START Provided information

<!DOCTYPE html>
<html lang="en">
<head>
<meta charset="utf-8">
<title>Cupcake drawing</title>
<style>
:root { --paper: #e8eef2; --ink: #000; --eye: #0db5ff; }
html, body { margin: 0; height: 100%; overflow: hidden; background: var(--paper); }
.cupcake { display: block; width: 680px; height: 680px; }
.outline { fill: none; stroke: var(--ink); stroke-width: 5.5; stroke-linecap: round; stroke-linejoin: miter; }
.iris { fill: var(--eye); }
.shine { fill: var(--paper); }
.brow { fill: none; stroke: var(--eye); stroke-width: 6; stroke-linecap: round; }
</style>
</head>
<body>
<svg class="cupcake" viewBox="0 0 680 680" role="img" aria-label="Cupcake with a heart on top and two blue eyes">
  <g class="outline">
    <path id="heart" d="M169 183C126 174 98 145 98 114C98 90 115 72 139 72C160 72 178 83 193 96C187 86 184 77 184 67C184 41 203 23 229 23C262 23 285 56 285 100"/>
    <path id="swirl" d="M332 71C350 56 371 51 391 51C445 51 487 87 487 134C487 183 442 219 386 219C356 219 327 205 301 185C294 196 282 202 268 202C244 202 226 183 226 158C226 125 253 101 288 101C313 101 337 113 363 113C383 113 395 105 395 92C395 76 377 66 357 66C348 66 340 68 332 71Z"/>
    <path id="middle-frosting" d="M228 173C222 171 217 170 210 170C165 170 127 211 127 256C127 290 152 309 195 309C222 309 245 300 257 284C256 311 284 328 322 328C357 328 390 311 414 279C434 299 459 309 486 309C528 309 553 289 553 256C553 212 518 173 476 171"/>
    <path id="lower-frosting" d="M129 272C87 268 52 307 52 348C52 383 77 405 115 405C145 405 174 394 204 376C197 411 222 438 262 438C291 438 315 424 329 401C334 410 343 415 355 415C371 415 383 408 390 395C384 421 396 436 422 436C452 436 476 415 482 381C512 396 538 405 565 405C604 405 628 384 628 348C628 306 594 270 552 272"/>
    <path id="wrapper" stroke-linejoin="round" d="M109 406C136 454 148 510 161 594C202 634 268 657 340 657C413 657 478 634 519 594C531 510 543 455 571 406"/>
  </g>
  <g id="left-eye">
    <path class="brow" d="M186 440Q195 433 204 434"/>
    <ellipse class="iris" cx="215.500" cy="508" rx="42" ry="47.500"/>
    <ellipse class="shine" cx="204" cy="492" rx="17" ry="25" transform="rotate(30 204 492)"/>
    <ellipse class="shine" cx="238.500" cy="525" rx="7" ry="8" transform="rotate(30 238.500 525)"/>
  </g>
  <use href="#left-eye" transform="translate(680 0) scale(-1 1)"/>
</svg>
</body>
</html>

END Provided information

Problem to work on:
Please write out every line of the data exactly.

Your response:
<!DOCTYPE html>
<html lang="en">
<head>
<meta charset="utf-8">
<title>Cupcake drawing</title>
<style>
:root { --paper: #e8eef2; --ink: #000; --eye: #0db5ff; }
html, body { margin: 0; height: 100%; overflow: hidden; background: var(--paper); }
.cupcake { display: block; width: 680px; height: 680px; }
.outline { fill: none; stroke: var(--ink); stroke-width: 5.5; stroke-linecap: round; stroke-linejoin: miter; }
.iris { fill: var(--eye); }
.shine { fill: var(--paper); }
.brow { fill: none; stroke: var(--eye); stroke-width: 6; stroke-linecap: round; }
</style>
</head>
<body>
<svg class="cupcake" viewBox="0 0 680 680" role="img" aria-label="Cupcake with a heart on top and two blue eyes">
  <g class="outline">
    <path id="heart" d="M169 183C126 174 98 145 98 114C98 90 115 72 139 72C160 72 178 83 193 96C187 86 184 77 184 67C184 41 203 23 229 23C262 23 285 56 285 100"/>
    <path id="swirl" d="M332 71C350 56 371 51 391 51C445 51 487 87 487 134C487 183 442 219 386 219C356 219 327 205 301 185C294 196 282 202 268 202C244 202 226 183 226 158C226 125 253 101 288 101C313 101 337 113 363 113C383 113 395 105 395 92C395 76 377 66 357 66C348 66 340 68 332 71Z"/>
    <path id="middle-frosting" d="M228 173C222 171 217 170 210 170C165 170 127 211 127 256C127 290 152 309 195 309C222 309 245 300 257 284C256 311 284 328 322 328C357 328 390 311 414 279C434 299 459 309 486 309C528 309 553 289 553 256C553 212 518 173 476 171"/>
    <path id="lower-frosting" d="M129 272C87 268 52 307 52 348C52 383 77 405 115 405C145 405 174 394 204 376C197 411 222 438 262 438C291 438 315 424 329 401C334 410 343 415 355 415C371 415 383 408 390 395C384 421 396 436 422 436C452 436 476 415 482 381C512 396 538 405 565 405C604 405 628 384 628 348C628 306 594 270 552 272"/>
    <path id="wrapper" stroke-linejoin="round" d="M109 406C136 454 148 510 161 594C202 634 268 657 340 657C413 657 478 634 519 594C531 510 543 455 571 406"/>
  </g>
  <g id="left-eye">
    <path class="brow" d="M186 440Q195 433 204 434"/>
    <ellipse class="iris" cx="215.500" cy="508" rx="42" ry="47.500"/>
    <ellipse class="shine" cx="204" cy="492" rx="17" ry="25" transform="rotate(30 204 492)"/>
    <ellipse class="shine" cx="238.500" cy="525" rx="7" ry="8" transform="rotate(30 238.500 525)"/>
  </g>
  <use href="#left-eye" transform="translate(680 0) scale(-1 1)"/>
</svg>
</body>
</html>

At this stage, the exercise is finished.